Exercise
Filter the records below for the word "anchor". Copy each line that holds it.

─── Source data

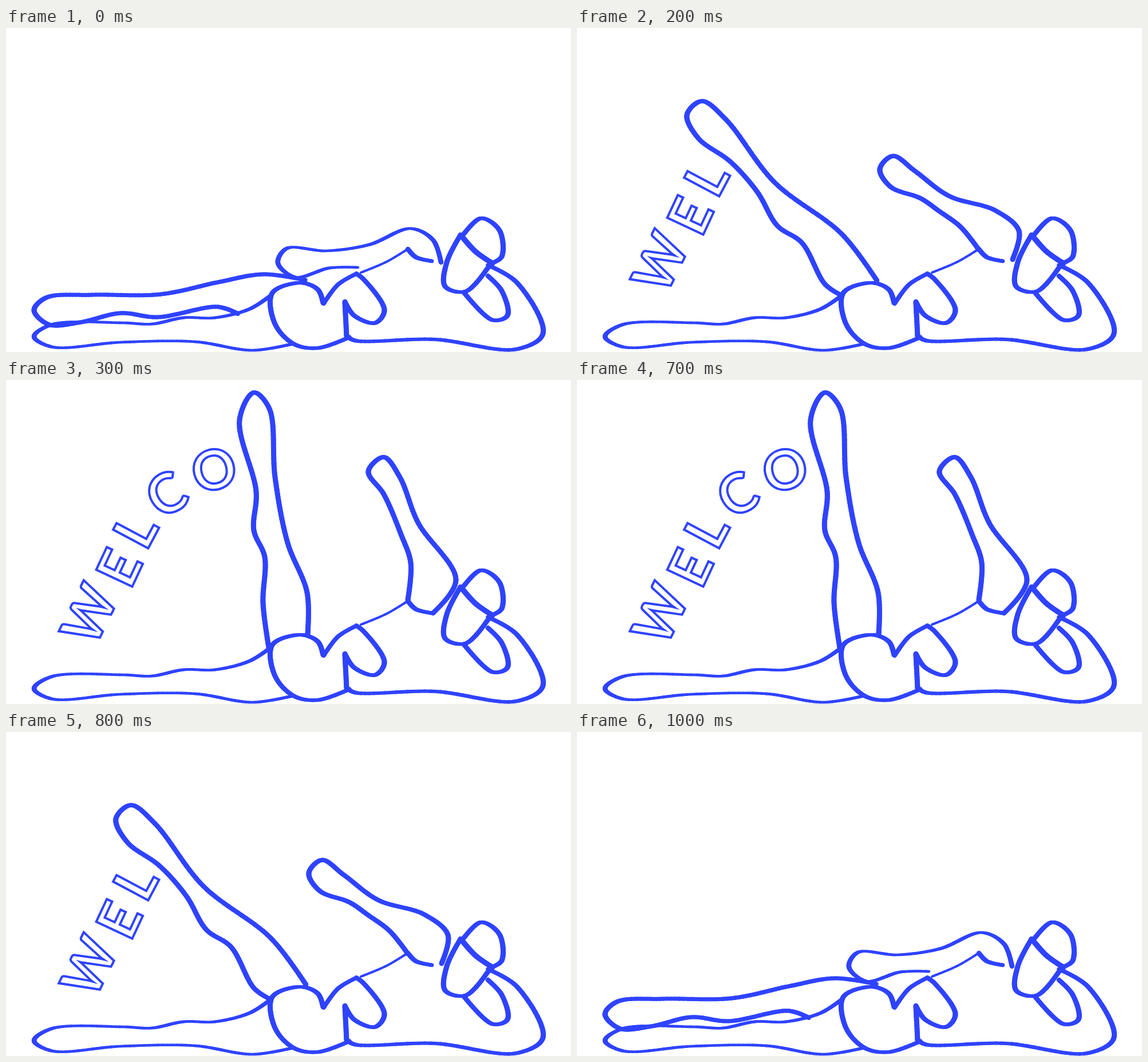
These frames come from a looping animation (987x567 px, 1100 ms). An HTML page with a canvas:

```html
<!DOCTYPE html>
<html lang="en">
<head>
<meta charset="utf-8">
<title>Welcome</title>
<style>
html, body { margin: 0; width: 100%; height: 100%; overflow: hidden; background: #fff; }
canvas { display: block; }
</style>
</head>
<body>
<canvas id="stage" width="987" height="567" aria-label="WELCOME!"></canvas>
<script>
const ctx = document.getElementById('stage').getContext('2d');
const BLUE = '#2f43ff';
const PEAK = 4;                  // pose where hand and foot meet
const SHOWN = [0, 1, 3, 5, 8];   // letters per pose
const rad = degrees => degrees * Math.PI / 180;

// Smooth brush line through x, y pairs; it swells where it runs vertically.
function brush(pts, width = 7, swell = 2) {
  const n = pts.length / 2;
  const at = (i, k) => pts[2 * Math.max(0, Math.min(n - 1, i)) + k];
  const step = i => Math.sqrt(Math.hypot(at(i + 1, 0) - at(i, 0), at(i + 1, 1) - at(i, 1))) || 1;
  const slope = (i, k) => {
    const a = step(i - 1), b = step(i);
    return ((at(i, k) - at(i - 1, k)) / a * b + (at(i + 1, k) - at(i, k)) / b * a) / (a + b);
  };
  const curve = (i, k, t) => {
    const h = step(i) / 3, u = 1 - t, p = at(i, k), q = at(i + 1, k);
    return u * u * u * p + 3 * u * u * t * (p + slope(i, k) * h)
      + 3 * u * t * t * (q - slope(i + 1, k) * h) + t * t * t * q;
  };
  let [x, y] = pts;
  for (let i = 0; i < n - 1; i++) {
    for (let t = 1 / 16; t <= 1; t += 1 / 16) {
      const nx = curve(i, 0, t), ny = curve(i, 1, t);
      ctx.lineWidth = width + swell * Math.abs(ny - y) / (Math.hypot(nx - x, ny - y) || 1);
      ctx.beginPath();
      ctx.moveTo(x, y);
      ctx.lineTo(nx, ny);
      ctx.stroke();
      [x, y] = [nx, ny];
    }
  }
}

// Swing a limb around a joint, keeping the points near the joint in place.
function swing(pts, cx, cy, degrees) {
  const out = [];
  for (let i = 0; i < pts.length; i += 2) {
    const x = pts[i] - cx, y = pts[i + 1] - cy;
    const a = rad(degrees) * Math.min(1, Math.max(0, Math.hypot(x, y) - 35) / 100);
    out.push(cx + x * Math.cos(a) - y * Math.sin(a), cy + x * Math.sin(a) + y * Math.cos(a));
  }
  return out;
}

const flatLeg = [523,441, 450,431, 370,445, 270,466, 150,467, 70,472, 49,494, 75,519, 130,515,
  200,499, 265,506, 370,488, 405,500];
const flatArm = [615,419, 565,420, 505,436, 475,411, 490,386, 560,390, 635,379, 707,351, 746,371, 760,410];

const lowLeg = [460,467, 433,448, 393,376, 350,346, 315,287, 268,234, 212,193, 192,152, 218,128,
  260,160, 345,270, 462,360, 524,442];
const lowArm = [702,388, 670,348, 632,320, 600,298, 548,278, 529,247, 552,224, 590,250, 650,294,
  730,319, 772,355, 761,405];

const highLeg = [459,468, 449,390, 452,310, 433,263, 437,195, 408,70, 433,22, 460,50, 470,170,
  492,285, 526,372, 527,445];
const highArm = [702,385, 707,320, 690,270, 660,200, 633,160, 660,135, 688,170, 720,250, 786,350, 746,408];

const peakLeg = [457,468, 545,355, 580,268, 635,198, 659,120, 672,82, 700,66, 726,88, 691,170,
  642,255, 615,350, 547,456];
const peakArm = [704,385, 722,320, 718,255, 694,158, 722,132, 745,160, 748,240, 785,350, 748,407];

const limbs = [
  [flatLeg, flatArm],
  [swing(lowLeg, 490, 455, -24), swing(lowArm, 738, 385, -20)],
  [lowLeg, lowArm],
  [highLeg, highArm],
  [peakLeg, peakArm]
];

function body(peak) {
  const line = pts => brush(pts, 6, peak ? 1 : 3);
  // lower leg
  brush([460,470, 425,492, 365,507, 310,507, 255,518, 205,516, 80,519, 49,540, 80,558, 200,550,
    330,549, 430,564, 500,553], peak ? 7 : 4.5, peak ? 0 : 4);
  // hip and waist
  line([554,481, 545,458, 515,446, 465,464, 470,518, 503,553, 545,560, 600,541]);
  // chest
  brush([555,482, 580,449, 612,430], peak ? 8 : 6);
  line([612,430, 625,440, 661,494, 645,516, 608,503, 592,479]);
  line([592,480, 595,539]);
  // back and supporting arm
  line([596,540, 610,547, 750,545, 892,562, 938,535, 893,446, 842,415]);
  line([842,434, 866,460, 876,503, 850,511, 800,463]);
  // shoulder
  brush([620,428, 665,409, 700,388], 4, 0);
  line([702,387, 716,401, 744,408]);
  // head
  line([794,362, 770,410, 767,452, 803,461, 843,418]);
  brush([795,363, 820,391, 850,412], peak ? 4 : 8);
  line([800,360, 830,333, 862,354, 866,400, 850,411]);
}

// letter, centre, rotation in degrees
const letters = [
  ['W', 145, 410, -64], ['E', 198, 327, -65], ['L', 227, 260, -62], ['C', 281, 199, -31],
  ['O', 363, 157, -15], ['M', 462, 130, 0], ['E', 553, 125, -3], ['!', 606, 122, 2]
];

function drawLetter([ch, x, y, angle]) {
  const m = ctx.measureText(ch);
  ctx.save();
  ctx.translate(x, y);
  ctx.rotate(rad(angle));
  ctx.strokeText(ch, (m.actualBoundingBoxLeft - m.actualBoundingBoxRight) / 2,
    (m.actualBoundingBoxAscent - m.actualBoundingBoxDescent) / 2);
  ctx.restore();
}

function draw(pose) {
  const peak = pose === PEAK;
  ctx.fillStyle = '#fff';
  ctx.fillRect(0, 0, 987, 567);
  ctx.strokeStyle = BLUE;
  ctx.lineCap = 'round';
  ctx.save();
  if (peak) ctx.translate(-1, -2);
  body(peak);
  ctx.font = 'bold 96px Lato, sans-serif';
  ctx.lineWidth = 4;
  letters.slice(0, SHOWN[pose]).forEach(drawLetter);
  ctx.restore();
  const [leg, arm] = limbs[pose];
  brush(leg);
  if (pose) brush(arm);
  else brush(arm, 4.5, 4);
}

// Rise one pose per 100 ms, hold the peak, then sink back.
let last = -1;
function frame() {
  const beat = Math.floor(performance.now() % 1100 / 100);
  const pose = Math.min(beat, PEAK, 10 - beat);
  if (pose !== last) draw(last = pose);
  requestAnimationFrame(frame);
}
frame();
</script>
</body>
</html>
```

──────
─── Source data

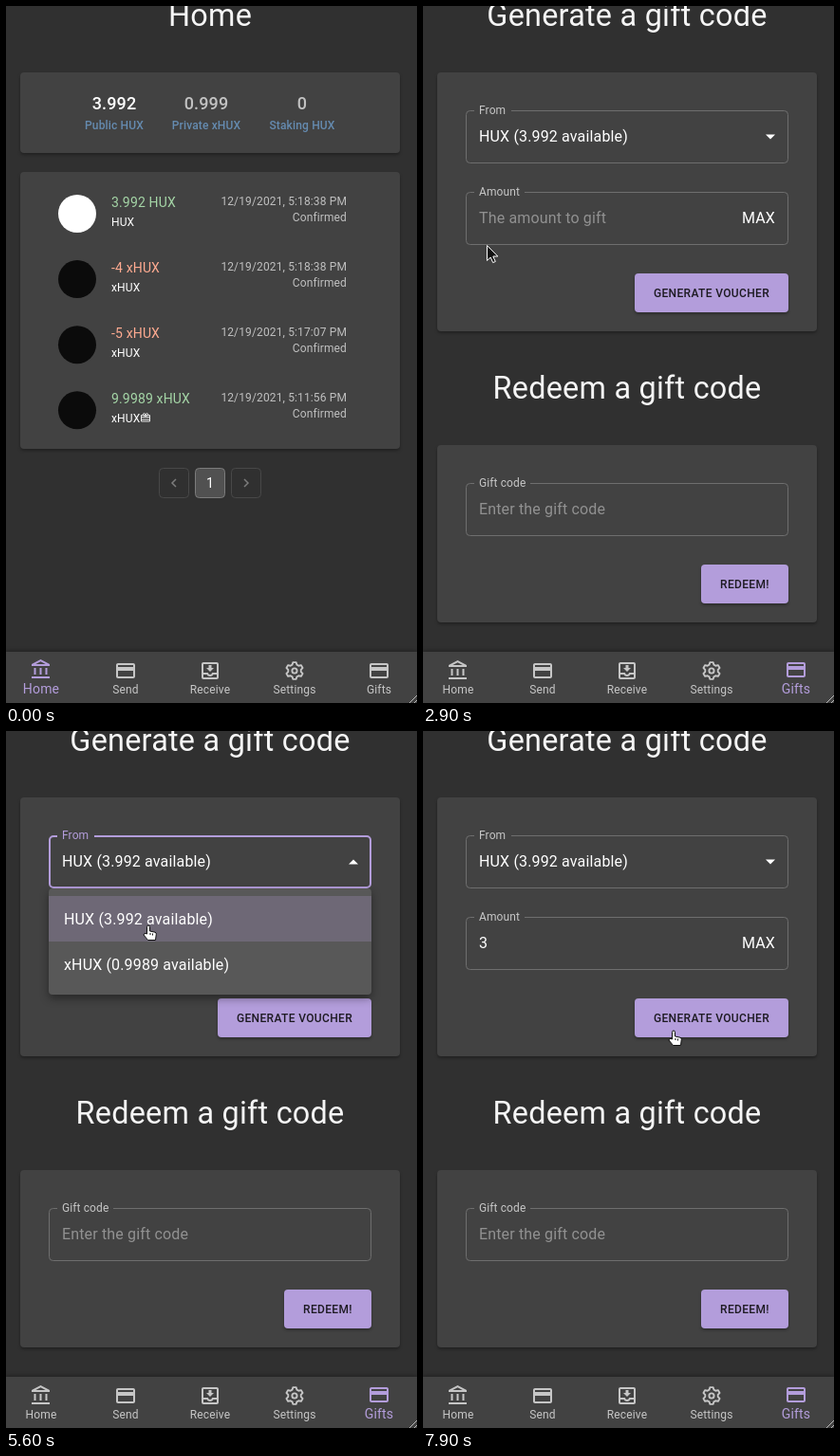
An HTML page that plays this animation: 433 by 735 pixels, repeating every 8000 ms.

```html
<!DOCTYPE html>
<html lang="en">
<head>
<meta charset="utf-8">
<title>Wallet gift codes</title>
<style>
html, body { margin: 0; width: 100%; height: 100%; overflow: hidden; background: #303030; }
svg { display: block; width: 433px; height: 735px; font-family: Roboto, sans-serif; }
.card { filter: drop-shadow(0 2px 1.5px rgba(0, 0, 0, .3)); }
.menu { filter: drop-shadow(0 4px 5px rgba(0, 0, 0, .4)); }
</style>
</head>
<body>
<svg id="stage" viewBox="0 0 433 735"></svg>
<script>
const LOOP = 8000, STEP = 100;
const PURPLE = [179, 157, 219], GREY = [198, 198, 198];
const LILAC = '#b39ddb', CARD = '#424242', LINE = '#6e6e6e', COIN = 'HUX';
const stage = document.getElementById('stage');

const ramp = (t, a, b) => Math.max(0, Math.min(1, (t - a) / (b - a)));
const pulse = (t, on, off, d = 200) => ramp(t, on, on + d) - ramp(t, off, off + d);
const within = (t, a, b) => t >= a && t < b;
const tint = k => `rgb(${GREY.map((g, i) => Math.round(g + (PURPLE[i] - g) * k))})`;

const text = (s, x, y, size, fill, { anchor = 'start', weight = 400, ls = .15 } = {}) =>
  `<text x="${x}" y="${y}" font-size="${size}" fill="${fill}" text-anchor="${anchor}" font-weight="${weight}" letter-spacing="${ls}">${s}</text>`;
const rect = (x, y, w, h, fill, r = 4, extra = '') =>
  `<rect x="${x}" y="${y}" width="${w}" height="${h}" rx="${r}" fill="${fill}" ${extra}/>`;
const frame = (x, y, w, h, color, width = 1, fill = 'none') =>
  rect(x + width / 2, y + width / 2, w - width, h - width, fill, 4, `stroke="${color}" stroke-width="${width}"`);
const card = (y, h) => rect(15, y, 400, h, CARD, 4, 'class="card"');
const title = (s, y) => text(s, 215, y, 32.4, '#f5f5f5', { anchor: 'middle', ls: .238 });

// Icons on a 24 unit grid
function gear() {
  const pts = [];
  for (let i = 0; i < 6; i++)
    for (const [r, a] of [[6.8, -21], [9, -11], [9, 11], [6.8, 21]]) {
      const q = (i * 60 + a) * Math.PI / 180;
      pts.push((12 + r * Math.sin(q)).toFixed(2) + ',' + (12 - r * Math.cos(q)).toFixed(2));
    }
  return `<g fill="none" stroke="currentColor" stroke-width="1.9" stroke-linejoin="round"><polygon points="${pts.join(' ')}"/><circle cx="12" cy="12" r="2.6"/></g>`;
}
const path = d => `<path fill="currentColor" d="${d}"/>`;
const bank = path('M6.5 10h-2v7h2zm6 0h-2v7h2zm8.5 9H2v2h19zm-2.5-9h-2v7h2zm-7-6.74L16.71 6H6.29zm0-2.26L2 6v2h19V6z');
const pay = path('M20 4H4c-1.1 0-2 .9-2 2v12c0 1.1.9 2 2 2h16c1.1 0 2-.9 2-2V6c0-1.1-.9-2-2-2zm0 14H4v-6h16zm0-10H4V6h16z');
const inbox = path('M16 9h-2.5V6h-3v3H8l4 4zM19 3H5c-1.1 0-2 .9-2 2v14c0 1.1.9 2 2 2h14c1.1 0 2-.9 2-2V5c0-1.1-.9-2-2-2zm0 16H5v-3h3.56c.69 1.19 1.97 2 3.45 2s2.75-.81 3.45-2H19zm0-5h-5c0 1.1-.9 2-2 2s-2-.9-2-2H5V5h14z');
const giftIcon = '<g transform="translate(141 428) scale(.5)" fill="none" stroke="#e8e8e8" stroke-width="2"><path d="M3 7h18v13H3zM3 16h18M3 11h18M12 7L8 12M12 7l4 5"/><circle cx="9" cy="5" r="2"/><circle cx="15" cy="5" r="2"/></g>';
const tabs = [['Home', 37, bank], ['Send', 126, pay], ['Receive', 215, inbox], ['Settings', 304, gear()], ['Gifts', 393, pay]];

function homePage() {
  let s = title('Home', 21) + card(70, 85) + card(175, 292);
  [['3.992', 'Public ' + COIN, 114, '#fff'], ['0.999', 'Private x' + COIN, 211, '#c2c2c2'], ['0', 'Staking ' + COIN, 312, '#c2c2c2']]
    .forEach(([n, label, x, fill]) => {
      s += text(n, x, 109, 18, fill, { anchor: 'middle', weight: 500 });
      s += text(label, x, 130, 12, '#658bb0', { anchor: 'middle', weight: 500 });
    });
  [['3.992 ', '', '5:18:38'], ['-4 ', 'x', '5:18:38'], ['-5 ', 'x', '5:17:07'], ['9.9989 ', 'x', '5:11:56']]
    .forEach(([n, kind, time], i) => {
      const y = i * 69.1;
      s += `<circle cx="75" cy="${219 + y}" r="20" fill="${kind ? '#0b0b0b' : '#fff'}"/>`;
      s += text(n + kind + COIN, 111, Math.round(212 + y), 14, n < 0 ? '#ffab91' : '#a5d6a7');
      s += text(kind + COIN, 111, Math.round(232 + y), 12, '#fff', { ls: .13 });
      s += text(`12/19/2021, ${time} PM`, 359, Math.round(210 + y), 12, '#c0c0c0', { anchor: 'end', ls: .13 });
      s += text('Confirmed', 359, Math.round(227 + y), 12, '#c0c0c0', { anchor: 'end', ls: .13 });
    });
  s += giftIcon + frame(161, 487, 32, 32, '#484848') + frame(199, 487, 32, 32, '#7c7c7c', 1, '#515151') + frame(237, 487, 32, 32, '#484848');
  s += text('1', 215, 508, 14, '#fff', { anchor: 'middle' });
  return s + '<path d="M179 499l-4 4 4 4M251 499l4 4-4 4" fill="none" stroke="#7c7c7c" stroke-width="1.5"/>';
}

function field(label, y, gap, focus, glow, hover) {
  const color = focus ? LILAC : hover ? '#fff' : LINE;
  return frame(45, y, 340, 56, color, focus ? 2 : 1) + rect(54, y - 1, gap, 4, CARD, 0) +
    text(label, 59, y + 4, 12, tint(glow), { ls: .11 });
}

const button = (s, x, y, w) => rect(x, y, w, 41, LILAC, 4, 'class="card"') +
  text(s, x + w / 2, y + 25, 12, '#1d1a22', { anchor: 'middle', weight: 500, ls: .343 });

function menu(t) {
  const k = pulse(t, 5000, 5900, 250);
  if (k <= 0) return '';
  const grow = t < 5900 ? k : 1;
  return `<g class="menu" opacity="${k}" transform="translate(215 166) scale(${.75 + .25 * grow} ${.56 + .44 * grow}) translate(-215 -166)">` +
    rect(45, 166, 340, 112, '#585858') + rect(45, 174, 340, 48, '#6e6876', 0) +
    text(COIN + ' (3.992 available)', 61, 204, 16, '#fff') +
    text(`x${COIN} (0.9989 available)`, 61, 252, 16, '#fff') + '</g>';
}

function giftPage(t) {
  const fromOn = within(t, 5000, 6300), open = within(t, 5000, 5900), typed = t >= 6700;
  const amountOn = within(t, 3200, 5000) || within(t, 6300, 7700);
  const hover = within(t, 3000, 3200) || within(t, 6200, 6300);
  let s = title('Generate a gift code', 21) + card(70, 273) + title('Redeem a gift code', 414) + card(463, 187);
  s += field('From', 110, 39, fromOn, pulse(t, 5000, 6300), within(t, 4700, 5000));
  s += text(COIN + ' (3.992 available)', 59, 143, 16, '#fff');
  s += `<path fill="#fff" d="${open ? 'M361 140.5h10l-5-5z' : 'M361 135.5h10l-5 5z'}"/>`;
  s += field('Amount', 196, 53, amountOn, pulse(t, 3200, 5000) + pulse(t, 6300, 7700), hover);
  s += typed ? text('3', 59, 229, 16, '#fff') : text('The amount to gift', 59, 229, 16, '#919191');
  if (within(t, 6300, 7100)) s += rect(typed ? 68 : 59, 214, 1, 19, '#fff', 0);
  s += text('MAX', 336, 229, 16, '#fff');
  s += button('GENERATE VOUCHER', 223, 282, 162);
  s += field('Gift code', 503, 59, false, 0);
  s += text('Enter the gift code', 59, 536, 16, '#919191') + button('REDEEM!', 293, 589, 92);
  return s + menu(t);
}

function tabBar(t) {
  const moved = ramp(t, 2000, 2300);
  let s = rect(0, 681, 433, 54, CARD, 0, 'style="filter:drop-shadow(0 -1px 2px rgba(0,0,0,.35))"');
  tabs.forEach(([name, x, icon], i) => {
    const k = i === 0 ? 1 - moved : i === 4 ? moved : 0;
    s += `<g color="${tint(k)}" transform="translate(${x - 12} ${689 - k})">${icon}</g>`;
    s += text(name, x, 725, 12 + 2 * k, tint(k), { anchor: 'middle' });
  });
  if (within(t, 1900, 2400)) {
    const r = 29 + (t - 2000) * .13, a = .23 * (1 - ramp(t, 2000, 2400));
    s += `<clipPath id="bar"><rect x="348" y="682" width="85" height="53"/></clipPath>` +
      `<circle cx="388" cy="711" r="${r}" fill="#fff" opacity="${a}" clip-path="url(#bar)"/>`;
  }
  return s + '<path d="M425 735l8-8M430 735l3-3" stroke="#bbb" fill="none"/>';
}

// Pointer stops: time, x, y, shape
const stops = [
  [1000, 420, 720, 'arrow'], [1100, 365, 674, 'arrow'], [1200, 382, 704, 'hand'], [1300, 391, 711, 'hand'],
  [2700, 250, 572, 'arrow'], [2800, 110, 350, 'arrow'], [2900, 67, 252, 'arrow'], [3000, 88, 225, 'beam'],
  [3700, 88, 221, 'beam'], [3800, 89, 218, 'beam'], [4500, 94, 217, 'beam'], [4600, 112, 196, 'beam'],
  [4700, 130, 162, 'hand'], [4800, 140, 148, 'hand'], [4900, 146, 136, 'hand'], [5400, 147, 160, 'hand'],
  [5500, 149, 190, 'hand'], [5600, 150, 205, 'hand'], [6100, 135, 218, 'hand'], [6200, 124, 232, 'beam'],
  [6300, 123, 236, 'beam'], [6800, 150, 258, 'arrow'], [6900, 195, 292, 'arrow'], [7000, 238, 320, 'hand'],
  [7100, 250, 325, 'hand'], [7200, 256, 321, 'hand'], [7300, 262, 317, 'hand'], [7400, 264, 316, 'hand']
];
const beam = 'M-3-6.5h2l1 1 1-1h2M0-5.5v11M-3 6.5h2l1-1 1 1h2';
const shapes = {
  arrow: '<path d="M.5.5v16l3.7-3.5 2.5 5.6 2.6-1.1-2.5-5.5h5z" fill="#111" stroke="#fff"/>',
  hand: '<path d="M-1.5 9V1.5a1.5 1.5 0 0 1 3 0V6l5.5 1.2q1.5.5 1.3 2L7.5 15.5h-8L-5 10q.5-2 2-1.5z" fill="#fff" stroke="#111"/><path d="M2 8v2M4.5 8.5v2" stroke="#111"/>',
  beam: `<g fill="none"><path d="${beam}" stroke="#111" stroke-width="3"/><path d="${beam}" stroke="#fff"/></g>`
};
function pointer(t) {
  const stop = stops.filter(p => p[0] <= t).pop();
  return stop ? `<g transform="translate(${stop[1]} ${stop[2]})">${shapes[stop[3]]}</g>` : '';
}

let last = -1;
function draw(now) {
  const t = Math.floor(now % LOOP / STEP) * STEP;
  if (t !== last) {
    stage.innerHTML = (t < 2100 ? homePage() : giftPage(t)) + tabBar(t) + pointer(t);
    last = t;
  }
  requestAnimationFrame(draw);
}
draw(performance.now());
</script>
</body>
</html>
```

──────

Result of the task
const text = (s, x, y, size, fill, { anchor = 'start', weight = 400, ls = .15 } = {}) =>
  `<text x="${x}" y="${y}" font-size="${size}" fill="${fill}" text-anchor="${anchor}" font-weight="${weight}" letter-spacing="${ls}">${s}</text>`;
const title = (s, y) => text(s, 215, y, 32.4, '#f5f5f5', { anchor: 'middle', ls: .238 });
      s += text(n, x, 109, 18, fill, { anchor: 'middle', weight: 500 });
      s += text(label, x, 130, 12, '#658bb0', { anchor: 'middle', weight: 500 });
      s += text(`12/19/2021, ${time} PM`, 359, Math.round(210 + y), 12, '#c0c0c0', { anchor: 'end', ls: .13 });
      s += text('Confirmed', 359, Math.round(227 + y), 12, '#c0c0c0', { anchor: 'end', ls: .13 });
  s += text('1', 215, 508, 14, '#fff', { anchor: 'middle' });
  text(s, x + w / 2, y + 25, 12, '#1d1a22', { anchor: 'middle', weight: 500, ls: .343 });
    s += text(name, x, 725, 12 + 2 * k, tint(k), { anchor: 'middle' });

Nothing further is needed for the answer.